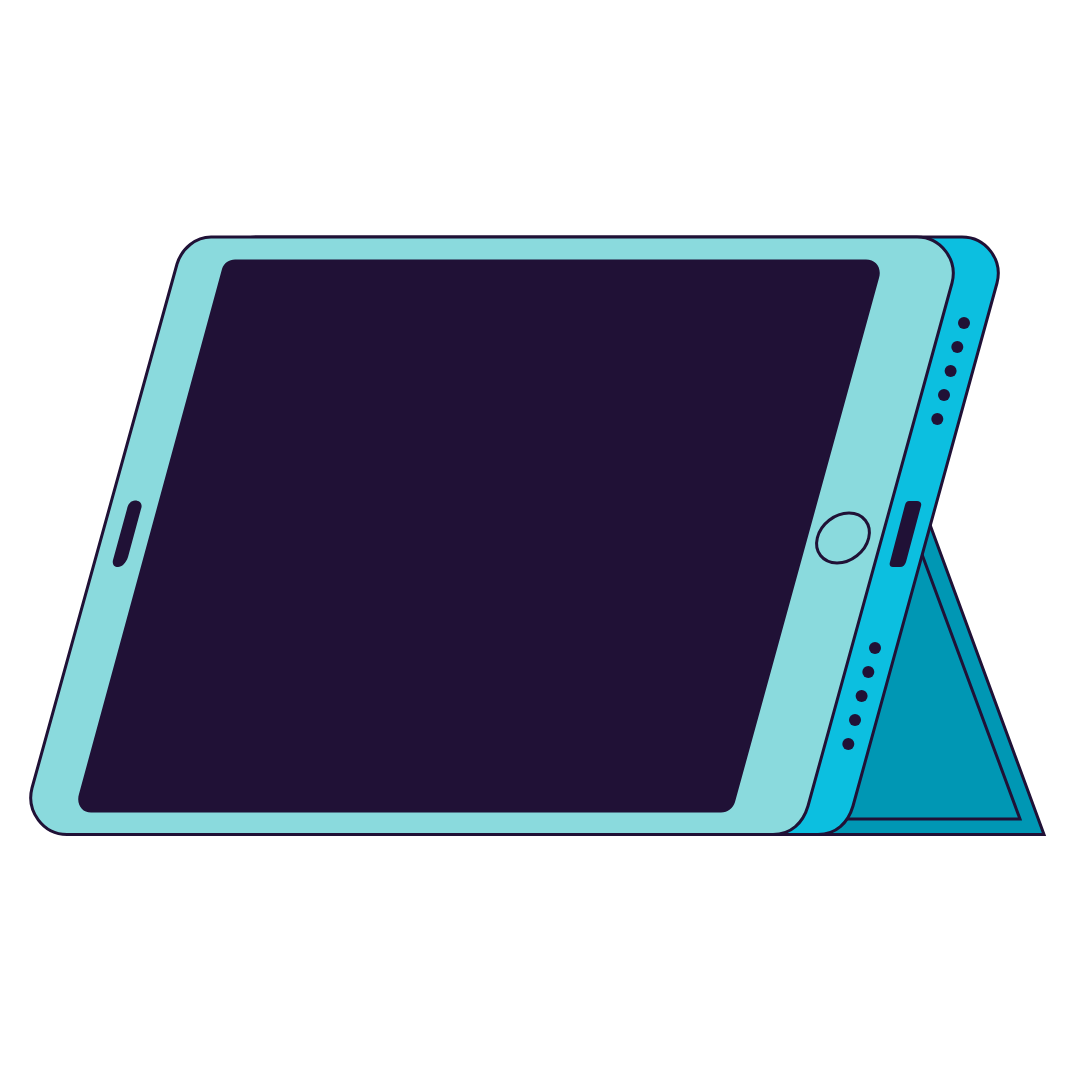
<!DOCTYPE html>
<html lang="en">
<head>
<meta charset="utf-8">
<title>Tablet on a stand</title>
<style>
:root {
  --paper: #ffffff;
  --ink: #201136;
  --bezel: #8adadd;
  --edge: #0cbfe0;
  --stand: #0097b4;
}
html, body { margin: 0; background: var(--paper); overflow: hidden; }
.artwork { display: block; width: 1072px; height: 1072px; }
.outlined { stroke: var(--ink); stroke-width: 3; }
.stand { fill: var(--stand); stroke-miterlimit: 10; }
.edge { fill: var(--edge); }
.bezel { fill: var(--bezel); }
.home-button { fill: none; }
.solid { fill: var(--ink); }
</style>
</head>
<body>
<svg class="artwork" viewBox="0 0 1072 1072" role="img" aria-label="Tablet propped up on a folding stand">
  <defs>
    <g id="speaker-holes" class="solid">
      <circle cx="0" cy="0" r="6"/>
      <circle cx="-6.7" cy="24" r="6"/>
      <circle cx="-13.4" cy="48" r="6"/>
      <circle cx="-20" cy="72" r="6"/>
      <circle cx="-26.7" cy="96" r="6"/>
    </g>
  </defs>
  <g id="stand" class="outlined stand">
    <path d="M929 522L1044 834.500H800Z"/>
    <path d="M920 549L1020 819H820Z"/>
  </g>
  <g id="side-edge">
    <path class="outlined edge" d="M256 237H962C986 237 1003 260 997 283L853 806C848 823 836 834.500 818 834.500H112C88 834.500 71 811 77 788L222 264C227 248 241 237 256 237Z"/>
    <use href="#speaker-holes" x="964" y="323"/>
    <use href="#speaker-holes" x="875" y="648"/>
    <path class="solid" d="M909 501H917C920 501 922 503 921 506L906 562C905 565 903 567 900 567H893C890 567 889 565 890 562L905 505C906 502 907 501 909 501Z"/>
  </g>
  <g id="front">
    <path class="outlined bezel" d="M211 237H917C941 237 958 260 952 283L808 806C803 823 791 834.500 773 834.500H67C43 834.500 26 811 32 788L177 264C182 248 196 237 211 237Z"/>
    <path class="solid" d="M235 259.500H866C876 259.500 882 268 879 278L735 802C733 808 728 812.500 721 812.500H91C82 812.500 76 804 79 794L222 269C224 263 229 259.500 235 259.500Z"/>
    <path class="solid" d="M135 500.500C140 500.500 143 504 141 509L128 557C126 563 122 567 118 567C114 567 112 564 113 560L127 509C128 504 131 500.500 135 500.500Z"/>
    <ellipse class="outlined home-button" cx="843" cy="538" rx="28.500" ry="22.500" transform="rotate(-38 843 538)"/>
  </g>
</svg>
</body>
</html>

++++++

Work instruction | All lines in the entries above that hold the word "Tablet" need to be copied.

Your response |
<title>Tablet on a stand</title>
<svg class="artwork" viewBox="0 0 1072 1072" role="img" aria-label="Tablet propped up on a folding stand">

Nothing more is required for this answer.